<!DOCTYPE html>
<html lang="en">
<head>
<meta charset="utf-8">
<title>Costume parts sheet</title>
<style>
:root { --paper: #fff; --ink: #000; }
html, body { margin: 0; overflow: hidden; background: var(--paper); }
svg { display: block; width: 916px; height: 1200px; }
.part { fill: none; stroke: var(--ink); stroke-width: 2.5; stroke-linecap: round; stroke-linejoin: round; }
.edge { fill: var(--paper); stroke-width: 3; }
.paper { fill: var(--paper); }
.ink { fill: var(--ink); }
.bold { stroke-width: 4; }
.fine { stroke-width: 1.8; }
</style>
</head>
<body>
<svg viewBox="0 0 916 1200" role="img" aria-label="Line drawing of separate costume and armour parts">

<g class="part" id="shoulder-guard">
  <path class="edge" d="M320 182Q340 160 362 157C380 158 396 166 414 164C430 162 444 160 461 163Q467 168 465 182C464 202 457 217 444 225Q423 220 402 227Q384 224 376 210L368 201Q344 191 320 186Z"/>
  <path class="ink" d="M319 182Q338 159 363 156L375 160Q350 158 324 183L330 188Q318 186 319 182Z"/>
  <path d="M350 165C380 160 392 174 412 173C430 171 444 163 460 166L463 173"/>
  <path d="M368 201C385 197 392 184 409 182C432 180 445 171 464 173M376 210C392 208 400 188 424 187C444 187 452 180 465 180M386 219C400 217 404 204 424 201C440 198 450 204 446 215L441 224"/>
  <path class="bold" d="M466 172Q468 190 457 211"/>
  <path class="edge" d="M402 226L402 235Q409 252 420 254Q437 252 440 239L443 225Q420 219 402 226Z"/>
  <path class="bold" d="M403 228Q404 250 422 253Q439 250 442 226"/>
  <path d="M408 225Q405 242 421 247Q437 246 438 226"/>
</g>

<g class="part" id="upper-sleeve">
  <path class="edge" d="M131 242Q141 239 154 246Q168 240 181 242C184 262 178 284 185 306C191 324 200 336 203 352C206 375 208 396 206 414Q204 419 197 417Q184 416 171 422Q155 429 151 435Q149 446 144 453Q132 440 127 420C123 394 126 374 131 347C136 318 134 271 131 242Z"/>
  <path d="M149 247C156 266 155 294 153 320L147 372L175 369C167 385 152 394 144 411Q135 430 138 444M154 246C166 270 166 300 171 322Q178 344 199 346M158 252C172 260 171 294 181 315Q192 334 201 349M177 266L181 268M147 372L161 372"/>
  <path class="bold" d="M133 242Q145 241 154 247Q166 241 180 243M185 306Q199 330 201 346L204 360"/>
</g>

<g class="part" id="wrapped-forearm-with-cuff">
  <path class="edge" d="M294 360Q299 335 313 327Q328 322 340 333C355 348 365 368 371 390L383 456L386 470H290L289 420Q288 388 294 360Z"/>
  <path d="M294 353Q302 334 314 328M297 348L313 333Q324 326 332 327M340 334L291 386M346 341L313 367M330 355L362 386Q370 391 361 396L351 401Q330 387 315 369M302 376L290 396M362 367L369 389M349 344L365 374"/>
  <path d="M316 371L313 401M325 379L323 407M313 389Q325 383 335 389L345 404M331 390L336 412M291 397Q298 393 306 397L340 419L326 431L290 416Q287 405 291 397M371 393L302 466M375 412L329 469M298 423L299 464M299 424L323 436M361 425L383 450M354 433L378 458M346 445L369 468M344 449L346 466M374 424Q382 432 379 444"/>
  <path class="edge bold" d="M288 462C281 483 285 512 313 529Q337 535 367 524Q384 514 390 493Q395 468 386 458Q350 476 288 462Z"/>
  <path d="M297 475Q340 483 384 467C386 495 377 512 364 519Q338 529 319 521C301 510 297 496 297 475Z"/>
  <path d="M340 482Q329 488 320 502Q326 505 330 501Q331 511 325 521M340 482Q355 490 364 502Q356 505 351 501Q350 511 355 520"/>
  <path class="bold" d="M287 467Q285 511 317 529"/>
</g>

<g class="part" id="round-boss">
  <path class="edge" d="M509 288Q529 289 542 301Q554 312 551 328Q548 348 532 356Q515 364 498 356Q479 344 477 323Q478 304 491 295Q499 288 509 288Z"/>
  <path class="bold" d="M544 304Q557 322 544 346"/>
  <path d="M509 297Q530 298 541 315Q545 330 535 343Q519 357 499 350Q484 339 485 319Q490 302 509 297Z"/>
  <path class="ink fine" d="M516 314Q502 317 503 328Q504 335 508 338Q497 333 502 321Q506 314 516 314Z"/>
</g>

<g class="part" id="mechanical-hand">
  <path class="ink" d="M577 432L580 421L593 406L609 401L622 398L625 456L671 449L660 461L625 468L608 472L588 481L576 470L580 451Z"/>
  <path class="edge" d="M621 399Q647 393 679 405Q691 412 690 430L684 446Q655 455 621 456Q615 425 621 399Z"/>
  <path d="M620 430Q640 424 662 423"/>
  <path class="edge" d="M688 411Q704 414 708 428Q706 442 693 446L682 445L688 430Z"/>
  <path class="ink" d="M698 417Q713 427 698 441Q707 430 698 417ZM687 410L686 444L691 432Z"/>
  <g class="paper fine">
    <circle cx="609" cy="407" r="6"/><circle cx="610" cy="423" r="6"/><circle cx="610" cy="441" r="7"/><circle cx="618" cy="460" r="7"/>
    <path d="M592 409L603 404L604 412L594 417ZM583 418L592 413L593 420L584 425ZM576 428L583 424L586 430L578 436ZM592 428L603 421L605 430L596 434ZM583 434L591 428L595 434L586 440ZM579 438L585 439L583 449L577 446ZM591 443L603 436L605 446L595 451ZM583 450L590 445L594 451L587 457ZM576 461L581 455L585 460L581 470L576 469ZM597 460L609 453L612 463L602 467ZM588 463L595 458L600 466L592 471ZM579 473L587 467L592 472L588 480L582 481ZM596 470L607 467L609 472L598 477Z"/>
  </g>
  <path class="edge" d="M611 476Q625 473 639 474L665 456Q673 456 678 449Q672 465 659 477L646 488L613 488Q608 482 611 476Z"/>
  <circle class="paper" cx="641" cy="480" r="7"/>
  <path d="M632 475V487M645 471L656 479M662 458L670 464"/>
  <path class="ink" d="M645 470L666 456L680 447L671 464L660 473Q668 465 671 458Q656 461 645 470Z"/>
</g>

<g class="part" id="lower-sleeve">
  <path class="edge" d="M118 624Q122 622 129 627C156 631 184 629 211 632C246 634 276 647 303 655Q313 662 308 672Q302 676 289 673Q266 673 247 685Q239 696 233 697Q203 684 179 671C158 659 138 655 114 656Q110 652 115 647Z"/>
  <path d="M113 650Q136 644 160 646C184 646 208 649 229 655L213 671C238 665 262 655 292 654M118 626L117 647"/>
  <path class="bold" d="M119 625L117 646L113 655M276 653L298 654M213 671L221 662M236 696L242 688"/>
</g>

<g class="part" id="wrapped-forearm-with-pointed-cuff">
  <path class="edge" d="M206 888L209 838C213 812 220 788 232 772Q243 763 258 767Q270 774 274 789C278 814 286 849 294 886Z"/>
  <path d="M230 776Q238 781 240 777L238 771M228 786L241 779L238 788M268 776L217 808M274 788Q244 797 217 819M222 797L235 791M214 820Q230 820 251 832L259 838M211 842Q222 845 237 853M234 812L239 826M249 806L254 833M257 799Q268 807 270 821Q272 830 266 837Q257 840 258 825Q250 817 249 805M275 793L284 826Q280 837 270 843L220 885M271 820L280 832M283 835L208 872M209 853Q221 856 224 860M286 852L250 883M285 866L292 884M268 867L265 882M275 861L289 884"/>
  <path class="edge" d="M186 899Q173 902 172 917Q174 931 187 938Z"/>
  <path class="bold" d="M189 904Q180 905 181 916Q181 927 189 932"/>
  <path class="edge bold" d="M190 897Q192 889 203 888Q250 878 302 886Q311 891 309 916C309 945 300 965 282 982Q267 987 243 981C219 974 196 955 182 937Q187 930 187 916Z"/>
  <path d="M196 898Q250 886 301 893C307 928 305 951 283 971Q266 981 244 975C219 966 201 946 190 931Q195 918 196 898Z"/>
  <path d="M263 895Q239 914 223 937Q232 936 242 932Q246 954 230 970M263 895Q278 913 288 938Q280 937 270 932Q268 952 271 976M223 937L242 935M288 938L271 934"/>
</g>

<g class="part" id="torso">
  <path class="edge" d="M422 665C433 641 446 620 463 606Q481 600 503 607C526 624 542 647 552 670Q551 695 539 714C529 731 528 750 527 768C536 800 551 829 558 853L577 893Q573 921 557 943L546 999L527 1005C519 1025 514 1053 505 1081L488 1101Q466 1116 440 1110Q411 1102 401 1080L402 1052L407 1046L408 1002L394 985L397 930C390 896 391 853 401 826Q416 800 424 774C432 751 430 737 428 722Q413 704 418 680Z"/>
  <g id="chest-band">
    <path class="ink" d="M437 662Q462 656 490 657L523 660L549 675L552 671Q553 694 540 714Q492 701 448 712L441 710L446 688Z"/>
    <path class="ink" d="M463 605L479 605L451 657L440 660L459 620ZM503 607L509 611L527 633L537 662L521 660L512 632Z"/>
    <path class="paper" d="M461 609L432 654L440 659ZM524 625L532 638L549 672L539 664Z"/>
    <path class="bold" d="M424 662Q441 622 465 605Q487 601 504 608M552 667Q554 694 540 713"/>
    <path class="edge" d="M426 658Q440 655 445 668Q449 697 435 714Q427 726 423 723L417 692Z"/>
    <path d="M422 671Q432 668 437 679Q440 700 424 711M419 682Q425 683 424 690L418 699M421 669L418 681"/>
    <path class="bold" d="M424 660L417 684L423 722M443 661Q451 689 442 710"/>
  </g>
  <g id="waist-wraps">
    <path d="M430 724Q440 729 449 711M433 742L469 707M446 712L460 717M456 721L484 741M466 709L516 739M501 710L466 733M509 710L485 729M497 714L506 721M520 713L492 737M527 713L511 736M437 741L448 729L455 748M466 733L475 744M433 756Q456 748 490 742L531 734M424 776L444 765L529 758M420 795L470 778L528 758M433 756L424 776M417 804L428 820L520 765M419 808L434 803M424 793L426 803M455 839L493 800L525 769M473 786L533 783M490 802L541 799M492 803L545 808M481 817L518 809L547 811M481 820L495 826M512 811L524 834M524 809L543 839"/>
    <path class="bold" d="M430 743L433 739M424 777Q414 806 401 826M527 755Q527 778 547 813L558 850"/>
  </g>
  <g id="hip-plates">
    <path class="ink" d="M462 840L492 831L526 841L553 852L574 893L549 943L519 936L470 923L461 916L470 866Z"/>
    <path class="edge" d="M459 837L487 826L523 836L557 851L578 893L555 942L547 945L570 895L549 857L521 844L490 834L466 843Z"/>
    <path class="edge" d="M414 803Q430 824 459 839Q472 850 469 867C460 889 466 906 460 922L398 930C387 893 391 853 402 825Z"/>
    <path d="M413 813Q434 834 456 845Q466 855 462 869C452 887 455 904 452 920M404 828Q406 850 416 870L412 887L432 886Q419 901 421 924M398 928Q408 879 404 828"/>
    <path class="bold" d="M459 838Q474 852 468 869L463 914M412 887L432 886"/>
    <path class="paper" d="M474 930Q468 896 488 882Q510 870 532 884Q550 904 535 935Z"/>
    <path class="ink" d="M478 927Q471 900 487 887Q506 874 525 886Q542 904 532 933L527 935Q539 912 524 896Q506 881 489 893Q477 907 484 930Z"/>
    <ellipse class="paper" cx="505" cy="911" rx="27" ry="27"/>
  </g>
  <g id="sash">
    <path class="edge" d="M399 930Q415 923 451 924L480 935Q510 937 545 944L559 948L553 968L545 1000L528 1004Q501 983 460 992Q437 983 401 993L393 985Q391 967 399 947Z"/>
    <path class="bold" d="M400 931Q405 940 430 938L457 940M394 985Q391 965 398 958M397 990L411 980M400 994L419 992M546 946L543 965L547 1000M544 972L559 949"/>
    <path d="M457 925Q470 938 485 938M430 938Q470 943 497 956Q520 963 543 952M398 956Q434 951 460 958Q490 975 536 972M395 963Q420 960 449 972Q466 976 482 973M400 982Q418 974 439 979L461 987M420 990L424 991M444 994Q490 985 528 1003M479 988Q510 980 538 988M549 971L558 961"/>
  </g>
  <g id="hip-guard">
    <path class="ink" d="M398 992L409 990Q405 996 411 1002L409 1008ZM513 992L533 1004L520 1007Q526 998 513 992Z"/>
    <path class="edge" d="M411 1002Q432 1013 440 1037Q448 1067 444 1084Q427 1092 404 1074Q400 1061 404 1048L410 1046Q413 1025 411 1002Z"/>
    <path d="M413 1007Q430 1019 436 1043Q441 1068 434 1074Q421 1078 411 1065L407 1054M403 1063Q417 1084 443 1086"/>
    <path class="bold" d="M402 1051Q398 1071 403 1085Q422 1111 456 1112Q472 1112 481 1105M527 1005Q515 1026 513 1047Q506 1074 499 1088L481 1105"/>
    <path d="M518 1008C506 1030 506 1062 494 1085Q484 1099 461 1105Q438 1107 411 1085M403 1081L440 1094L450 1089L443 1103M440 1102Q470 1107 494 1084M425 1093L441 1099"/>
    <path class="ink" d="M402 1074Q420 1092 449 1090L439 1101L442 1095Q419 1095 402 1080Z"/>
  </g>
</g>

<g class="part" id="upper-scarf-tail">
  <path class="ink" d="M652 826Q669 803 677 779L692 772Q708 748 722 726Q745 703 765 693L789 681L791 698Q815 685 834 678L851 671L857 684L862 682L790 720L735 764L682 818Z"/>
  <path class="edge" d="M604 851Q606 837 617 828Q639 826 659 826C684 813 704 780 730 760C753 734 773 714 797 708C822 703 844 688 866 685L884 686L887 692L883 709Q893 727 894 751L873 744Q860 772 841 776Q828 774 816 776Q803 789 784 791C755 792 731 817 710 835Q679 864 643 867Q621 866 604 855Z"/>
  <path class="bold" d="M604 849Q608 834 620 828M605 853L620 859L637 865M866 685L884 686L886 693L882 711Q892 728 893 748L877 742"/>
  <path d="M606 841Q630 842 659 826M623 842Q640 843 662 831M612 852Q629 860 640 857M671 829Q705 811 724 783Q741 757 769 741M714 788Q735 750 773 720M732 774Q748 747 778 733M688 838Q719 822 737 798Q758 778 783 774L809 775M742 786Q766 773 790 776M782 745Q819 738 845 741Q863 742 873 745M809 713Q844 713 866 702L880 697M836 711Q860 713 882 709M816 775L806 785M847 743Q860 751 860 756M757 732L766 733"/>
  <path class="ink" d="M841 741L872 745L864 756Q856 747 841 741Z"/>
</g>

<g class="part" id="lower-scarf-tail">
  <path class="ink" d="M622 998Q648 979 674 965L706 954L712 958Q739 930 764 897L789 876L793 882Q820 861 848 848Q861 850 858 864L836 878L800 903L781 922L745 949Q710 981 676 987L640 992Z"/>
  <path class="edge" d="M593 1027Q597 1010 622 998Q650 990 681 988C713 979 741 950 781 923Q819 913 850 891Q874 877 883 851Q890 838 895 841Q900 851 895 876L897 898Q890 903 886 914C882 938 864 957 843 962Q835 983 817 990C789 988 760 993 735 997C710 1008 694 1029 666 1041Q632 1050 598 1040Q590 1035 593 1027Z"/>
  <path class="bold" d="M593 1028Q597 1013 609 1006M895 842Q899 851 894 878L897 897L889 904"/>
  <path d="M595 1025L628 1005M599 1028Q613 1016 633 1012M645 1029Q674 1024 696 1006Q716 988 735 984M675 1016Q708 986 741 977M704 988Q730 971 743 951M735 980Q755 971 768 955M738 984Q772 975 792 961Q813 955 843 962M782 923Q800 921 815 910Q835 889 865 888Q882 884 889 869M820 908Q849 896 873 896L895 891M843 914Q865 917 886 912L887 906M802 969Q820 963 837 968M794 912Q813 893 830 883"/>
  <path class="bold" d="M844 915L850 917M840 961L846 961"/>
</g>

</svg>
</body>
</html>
========================================
• **REQUIREMENT**
Over the whole listing above, give the number of lines in which "paper" occurs, and no other words.

• **EXERCISE ANSWER**
9